[AIM OF THE EXERCISE]
The answer must be every line of the records below that contains the word "header".

Collected data
——

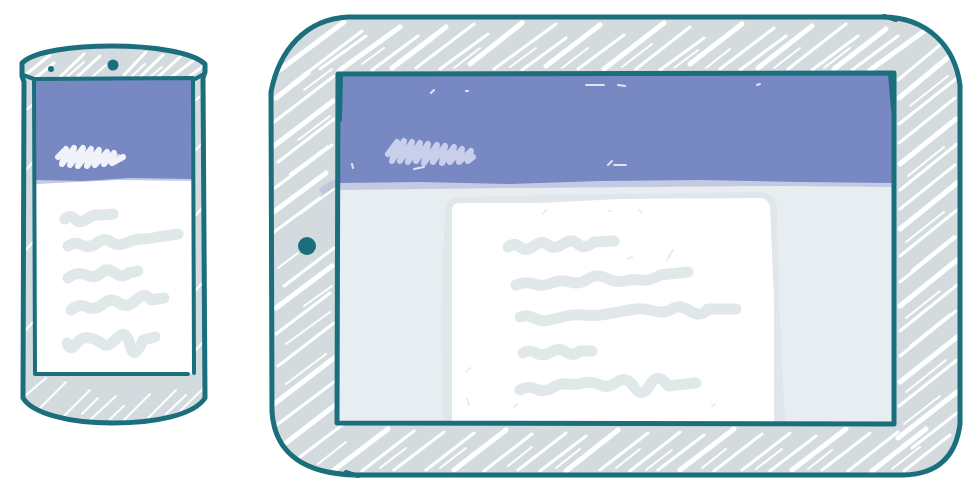
<!DOCTYPE html>
<html lang="en">
<head>
<meta charset="utf-8">
<title>Responsive layout sketch</title>
<style>
:root {
  --paper: #ffffff;
  --ink: #1b6f7d;
  --bezel: #d3dbdf;
  --header: #7888c3;
  --header-edge: #c3cae2;
  --backdrop: #e7edf0;
  --card-shade: #dfe7ea;
  --text-line: #e0e8ea;
  --title: #f1f2fa;
  --title-soft: #c9cfea;
}
html, body { margin: 0; height: 100%; overflow: hidden; background: var(--paper); }
svg { display: block; width: 968px; height: 481px; }
.bezel { fill: var(--bezel); }
.hatch { fill: none; stroke: var(--paper); stroke-linecap: round; }
.outline { fill: none; stroke: var(--ink); stroke-width: 5; stroke-linecap: round; stroke-linejoin: round; }
.fine { stroke-width: 4; }
.dot { fill: var(--ink); }
.paper { fill: var(--paper); }
.header { fill: var(--header); }
.header-edge { fill: var(--header-edge); }
.backdrop { fill: var(--backdrop); }
.card-shade { fill: var(--card-shade); }
.copy { fill: none; stroke: var(--text-line); stroke-width: 11; stroke-linecap: round; stroke-linejoin: round; }
.title { fill: none; stroke: var(--title); stroke-width: 6; stroke-linecap: round; stroke-linejoin: round; }
.title-soft { stroke: var(--title-soft); }
.fleck { fill: none; stroke: #dfe3f2; stroke-width: 2; stroke-linecap: round; }
</style>
</head>
<body>
<svg viewBox="0 0 968 481" role="img" aria-label="Hand-drawn phone and tablet showing the same page layout">
  <defs>
    <path id="phone-body" d="M22 76V63C34 51 74 46 112 46C152 46 192 52 205 64V72L203 78L205 398C194 415 156 423 112 423C68 423 32 413 23 398L24 82Z"/>
    <path id="tablet-body" d="M271 92C279 50 306 19 348 17H882C928 17 955 47 960 85V424C956 456 938 474 904 475H356C308 474 275 456 272 412Z"/>
    <clipPath id="phone-clip"><use href="#phone-body"/></clipPath>
    <clipPath id="tablet-clip"><use href="#tablet-body"/></clipPath>
    <clipPath id="tablet-screen-clip"><rect x="338" y="74" width="556" height="349"/></clipPath>
  </defs>

  <g id="phone">
    <use href="#phone-body" class="bezel"/>
    <g clip-path="url(#phone-clip)" class="hatch">
      <path stroke-width="3" d="M24 76L50 55M34 79L54 63M60 77L84 54M78 76L100 56M124 75L146 52M140 77L163 55M158 77L181 56M170 78L194 60M186 79L206 64"/>
      <path stroke-width="2" d="M68 76L84 62M92 77L106 65M132 76L145 64M151 76L162 67M26 110L33 104M26 170L33 162M26 250L33 242M26 330L33 322M196 100L205 92M196 150L204 141M196 215L204 206M196 290L204 281M196 350L204 341"/>
      <path stroke-width="2" d="M26 395L46 378M40 408L66 382M64 416L90 390M82 414L98 398M90 420L116 396M110 419L124 406M124 420L150 394M148 418L176 390M166 414L186 395M180 411L204 388"/>
    </g>
    <rect class="paper" x="35" y="79" width="158" height="295"/>
    <path class="header-edge" d="M36 176H192V181L120 180L36 184Z"/>
    <path class="header" d="M36 80H192V179L130 178L84 181L36 180Z"/>
    <path class="title" d="M58 157L66 149L62 164L74 148L70 165L83 148L78 166L91 149L87 166L99 150L95 165L107 152L104 164L114 153L112 163L123 157"/>
    <path class="title" stroke-opacity=".7" d="M62 157H118"/>
    <g class="copy">
      <path d="M65 219Q70 214 75 219T87 219T100 215L113 214"/>
      <path d="M68 246Q75 241 82 245T97 243T111 242T126 243T142 239T158 237L178 234"/>
      <path d="M68 278Q77 271 86 275T101 273T115 273T128 273L138 271"/>
      <path d="M71 310Q79 303 87 307T103 304T119 303T136 300T151 300L164 298"/>
      <path d="M67 343Q70 352 76 344T90 338T103 344T117 338T130 345T143 340L155 337"/>
    </g>
    <use href="#phone-body" class="outline"/>
    <path class="outline fine" d="M34 79L193 78L194 373M34 80L35 374L188 374M23 75L34 79M204 74L195 79"/>
    <circle class="dot" cx="113" cy="65" r="5.5"/>
    <circle class="dot" cx="51" cy="69" r="3"/>
  </g>

  <g id="tablet">
    <use href="#tablet-body" class="bezel"/>
    <g clip-path="url(#tablet-clip)" class="hatch">
      <g id="hatch-top">
        <path stroke-width="5" d="M277 72L344 22M276 98L308 73M340 70L400 27M392 68L446 27M470 64L522 23M546 66L600 25M604 69L664 23M690 64L742 24M758 68L812 26M834 69L886 29M870 70L934 24"/>
        <path stroke-width="3" d="M292 84L362 31M320 69L366 36M372 70L418 36M416 68L474 24M440 69L488 34M494 69L556 24M522 70L566 38M578 69L624 35M636 69L690 27M660 70L704 38M720 69L774 28M740 70L786 36M788 69L846 24M812 70L858 36M852 70L898 36"/>
        <path stroke-width="2" d="M304 90L332 69M362 64L384 48M408 58L432 40M454 68L480 48M510 67L536 48M562 68L588 48M622 67L652 44M674 68L698 50M706 68L730 49M774 68L800 48M824 68L850 48"/>
      </g>
      <g id="hatch-left">
        <path stroke-width="5" d="M274 146L333 101M275 211L326 173M276 308L332 266M274 404L334 358"/>
        <path stroke-width="3" d="M274 122L334 76M278 162L334 119M275 188L332 145M274 232L320 198M284 286L334 248M276 334L330 293M278 366L334 323M278 424L334 382"/>
        <path stroke-width="2" d="M298 140L330 116M290 174L328 146M300 214L334 189M278 268L298 253M304 306L332 286M286 344L330 312M286 384L326 354"/>
      </g>
      <g id="hatch-right">
        <path stroke-width="5" d="M899 98L951 55M900 164L956 119M900 229L957 183M900 306L957 260M900 382L957 337M898 438L957 392"/>
        <path stroke-width="3" d="M898 80L940 45M899 124L957 78M899 143L955 98M900 190L957 144M900 209L955 165M900 256L957 210M900 282L956 237M900 331L957 285M900 356L956 311M899 406L957 360M912 448L957 413"/>
        <path stroke-width="2" d="M910 106L948 76M908 176L944 147M906 242L944 212M912 270L954 236M906 318L940 291M910 346L950 314M906 392L946 360M904 424L940 396"/>
      </g>
      <g id="hatch-bottom">
        <path stroke-width="5" d="M282 446L334 406M334 470L388 429M454 470L506 430M566 471L618 430M680 470L734 429M792 470L846 429M872 471L926 429"/>
        <path stroke-width="3" d="M296 460L346 422M362 471L414 431M394 470L444 432M426 470L474 433M484 471L532 434M518 470L566 433M540 471L586 436M600 470L648 433M630 471L680 432M658 470L704 435M714 471L762 434M742 470L790 433M770 471L816 436M822 470L870 433M848 471L898 432M904 471L950 435"/>
        <path stroke-width="2" d="M318 464L346 442M380 468L406 448M440 468L466 448M508 466L532 447M556 468L580 449M616 468L640 449M646 470L672 450M702 468L726 449M756 469L782 449M808 469L832 450M892 469L920 447"/>
      </g>
    </g>
    <path d="M323 190L333 184" fill="none" stroke="#bfc6de" stroke-width="7" stroke-linecap="round"/>
    <rect class="backdrop" x="338" y="74" width="556" height="349"/>
    <g clip-path="url(#tablet-screen-clip)">
      <path class="header-edge" d="M338 176H894V187L780 186L640 187L520 188L338 190Z"/>
      <path class="header" d="M338 74H894V183L800 182L700 180L600 181L510 184L420 182L338 183Z"/>
      <path class="card-shade" d="M444 423C440 350 441 270 446 205Q448 196 462 197L600 194L762 192Q776 194 777 208L779 300L785 423Z"/>
      <path class="paper" d="M452 423V208Q453 203 460 203L540 203L620 199L762 198Q769 200 770 207L774 300V423Z"/>
      <path class="title title-soft" d="M388 154L397 142L392 161L404 141L400 161L412 142L408 162L420 143L416 161L428 144L424 163L437 145L433 162L445 146L442 163L454 147L450 162L462 149L459 162L471 151L468 161L473 157"/>
      <path class="title title-soft" stroke-opacity=".75" d="M390 152L468 156"/>
      <path class="fleck" d="M431 93L434 90M466 91H468M352 164L353 168M414 169L424 167M586 85H604M618 85L625 86M757 85L760 84M608 165L612 161M614 165H626"/>
      <path d="M543 214L546 210M609 211H611M639 210L642 213M667 260L673 250M628 259L632 257M466 372L470 368M467 399L469 405M514 407L517 404M712 406L715 404" fill="none" stroke="#e7edf0" stroke-width="2" stroke-linecap="round"/>
    </g>
    <g class="copy">
      <path d="M508 247Q514 242 520 247T534 246T548 245T563 244T578 244T594 242L614 241"/>
      <path d="M516 285Q525 281 534 284T552 283T570 282T588 279T606 278T624 281T642 280T660 275L688 272"/>
      <path d="M520 317Q527 314 534 318T550 320T566 316T583 315T600 315T618 312T636 309T654 311T672 309T690 311T708 309L736 309"/>
      <path d="M523 353Q529 349 536 353T551 352T566 352T580 351L592 351"/>
      <path d="M520 390Q528 385 536 389T552 388T568 384T584 383T600 385T617 382T634 387T650 385T668 386L696 383"/>
    </g>
    <use href="#tablet-body" class="outline"/>
    <path class="outline" d="M338 74L894 73L894 424L337 423Z"/>
    <path class="outline fine" d="M341 76L340 120M890 74L893 110M346 472L358 476M884 16L896 20"/>
    <circle class="dot" cx="307" cy="246" r="9"/>
  </g>
</svg>
</body>
</html>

——

[WORKED SOLUTION]
  --header: #7888c3;
  --header-edge: #c3cae2;
.header { fill: var(--header); }
.header-edge { fill: var(--header-edge); }
    <path class="header-edge" d="M36 176H192V181L120 180L36 184Z"/>
    <path class="header" d="M36 80H192V179L130 178L84 181L36 180Z"/>
      <path class="header-edge" d="M338 176H894V187L780 186L640 187L520 188L338 190Z"/>
      <path class="header" d="M338 74H894V183L800 182L700 180L600 181L510 184L420 182L338 183Z"/>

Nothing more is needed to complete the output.